PROBLEM TO WORK ON: Locate each line below that includes "none" and reproduce it.

Records contained in a dataset
=-=-=-=-=

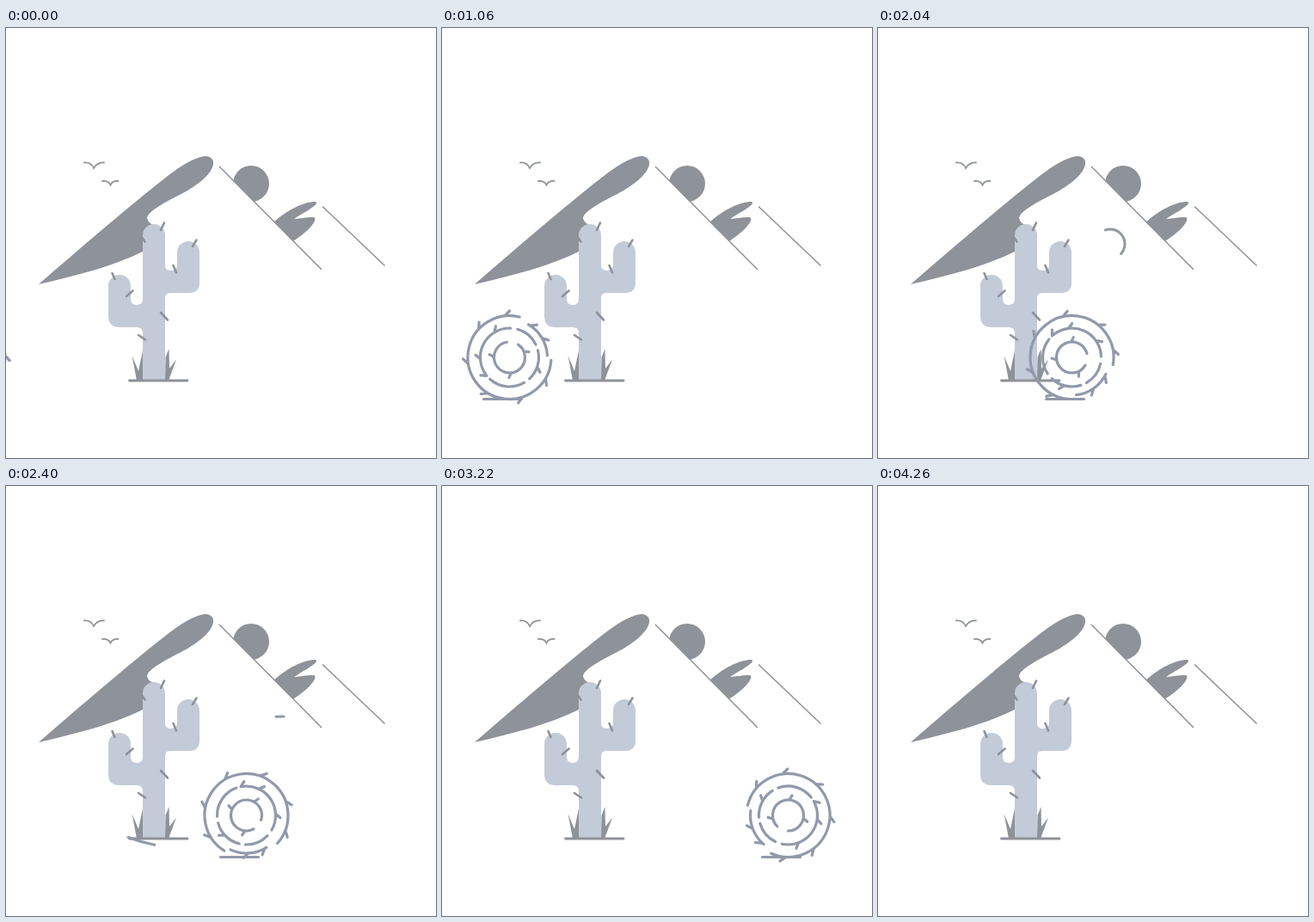
Write an HTML page that moves like this. It is 500x500 px and loops after 4460 ms.

```html
<!DOCTYPE html>
<html lang="en">
<head>
<meta charset="utf-8">
<title>Desert</title>
<style>
  html, body { margin: 0; width: 100%; height: 100%; overflow: hidden; background: #fff; }
  svg { display: block; width: 100%; height: 100%; }
  .line { fill: none; stroke: #8e9299; stroke-linecap: round; }
  .weed { fill: none; stroke: #9199aa; stroke-width: 3.2; stroke-linecap: round; }
  .gust { fill: none; stroke: #9199a6; stroke-width: 3; stroke-linecap: round; }
</style>
</head>
<body>
<svg viewBox="0 0 500 500">
  <clipPath id="slope"><path d="M248 161 L367 281 H500 V100 H248Z"/></clipPath>

  <g fill="#8e9299">
    <path d="M38 298 C98 246 152 200 190 170.500 C209 156 224 149 233 149 C240 150 243 155 240 162
             C236 173 219 185 203 193.500 C186 202 165 213 164 221 C165 226 169 228 173 230 L160 259.500
             C125 277 85 287 38 298Z"/>
    <g clip-path="url(#slope)">
      <circle cx="285" cy="181" r="21"/>
      <path d="M310 227 C326 212 346 202 360 202 C366 205 345 215 335 222 C344 222 352 219 359 220.500
               C362 226 347 240 332 249Z"/>
    </g>
  </g>
  <g class="line" stroke-width="1.5" style="stroke-linecap:butt">
    <path d="M248 161 L367 281"/>
    <path d="M368 207.500 L440.500 276.500"/>
  </g>
  <g class="line" stroke-width="1.8">
    <path d="M91 156.500 Q99 156 102 163 Q106 156 114 156.500"/>
    <path d="M112 178 Q119 177.500 121.500 182.500 Q124 177.500 130.500 178"/>
  </g>

  <path fill="#c4cbd8" d="M159 409 V355 Q159 348 152 348 H132 Q119 348 119 335 V300 A13 13 0 0 1 145 300
    V315 Q145 322 152 322 Q159 322 159 315 V241 A13 13 0 0 1 185 241 V276 Q185 282 192 282
    Q199 282 199 275 V261 A13 13 0 0 1 225 261 V296 Q225 308 213 308 H191 Q185 308 185 314 V409Z"/>
  <path class="line" stroke-width="2.600" d="M180 235 L184 226.500 M158.500 244 L161.500 248.500 M123.500 285 L126.500 292
    M140 312 L147.500 305.500 M194.500 276 L198 284.500 M217 254 L221.500 246.500
    M180 331 L188 339.500 M154 357 L162 362.500"/>
  <path fill="#8e9299" d="M152 410 L146.500 381 L154 399 L159 375 V410Z
    M185 410 L185.500 383 L189.500 373 L190 396 L198 385.500 L189 410Z"/>
  <path class="line" stroke-width="2.800" d="M143.500 410 H211"/>

  <path class="gust" pathLength="272" d="M172 221 C203 247 230 268 270 268 A17 17 0 1 0 253 251
    A17 17 0 0 0 270 268 C290 270 306 268 323 268"/>
  <path class="gust" d="M142 408.500 C190 427 220 417 253 417 A12.500 12.500 0 1 0 240.500 404.500
    A12.500 12.500 0 0 0 253 417 H320"/>

  <g id="tumble" class="weed">
    <path d="M-30 48.500 H14"/>
    <path id="rings"/>
  </g>
</svg>
<script>
const LOOP = 4460, SPEED = 0.15, SPIN = 0.088, DASH = 45, GUST_SPEED = 0.38;
const gustStarts = [1590, 2316];
const tumble = document.getElementById('tumble');
const rings = document.getElementById('rings');
const gusts = document.querySelectorAll('.gust');

const point = (r, deg) => {
  const a = deg * Math.PI / 180;
  return `${(r * Math.cos(a)).toFixed(2)} ${(r * Math.sin(a)).toFixed(2)}`;
};
const arc = (r, from, to) =>
  `M${point(r, from)} A${r} ${r} 0 ${to - from > 180 ? 1 : 0} 1 ${point(r, to)}`;
const thorn = (r, deg) => `M${point(r, deg - 3)} L${point(r + 5.5, deg + 4)}`;

// Each ring: radius, arc spans, thorn angles
const layout = [
  [48.5, [[122, 402]], [24, 151, 193, 242, 292, 343]],
  [44, [[58, 115]], [64, 90]],
  [34, [[44, 92], [104, 165], [178, 250], [262, 390]], [0, 140, 262, 298]],
  [18, [[62, 378]], [98, 205, 302]],
];
rings.setAttribute('d', layout.map(([r, spans, thorns]) =>
  spans.map(([a, b]) => arc(r, a, b)).join('') +
  thorns.map(a => thorn(r, a)).join('')).join(''));

function draw(now) {
  const t = Math.max(205, Math.floor(now % LOOP / 20) * 20);
  tumble.setAttribute('transform', `translate(${279.5 + (t - 2400) * SPEED} 383)`);
  rings.setAttribute('transform', `rotate(${(t - 2400) * SPIN})`);
  gusts.forEach((gust, i) => {
    const head = (t - gustStarts[i]) * GUST_SPEED;
    const length = gust.pathLength.baseVal || gust.getTotalLength();
    gust.style.display = head > 0 && head - DASH < length ? '' : 'none';
    gust.style.strokeDasharray = `${DASH} 2000`;
    gust.style.strokeDashoffset = DASH - head;
  });
  requestAnimationFrame(() => draw(performance.now() - start));
}
const start = performance.now();
draw(0);
</script>
</body>
</html>
```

=-=-=-=-=

OUTPUT:
  .line { fill: none; stroke: #8e9299; stroke-linecap: round; }
  .weed { fill: none; stroke: #9199aa; stroke-width: 3.2; stroke-linecap: round; }
  .gust { fill: none; stroke: #9199a6; stroke-width: 3; stroke-linecap: round; }
    gust.style.display = head > 0 && head - DASH < length ? '' : 'none';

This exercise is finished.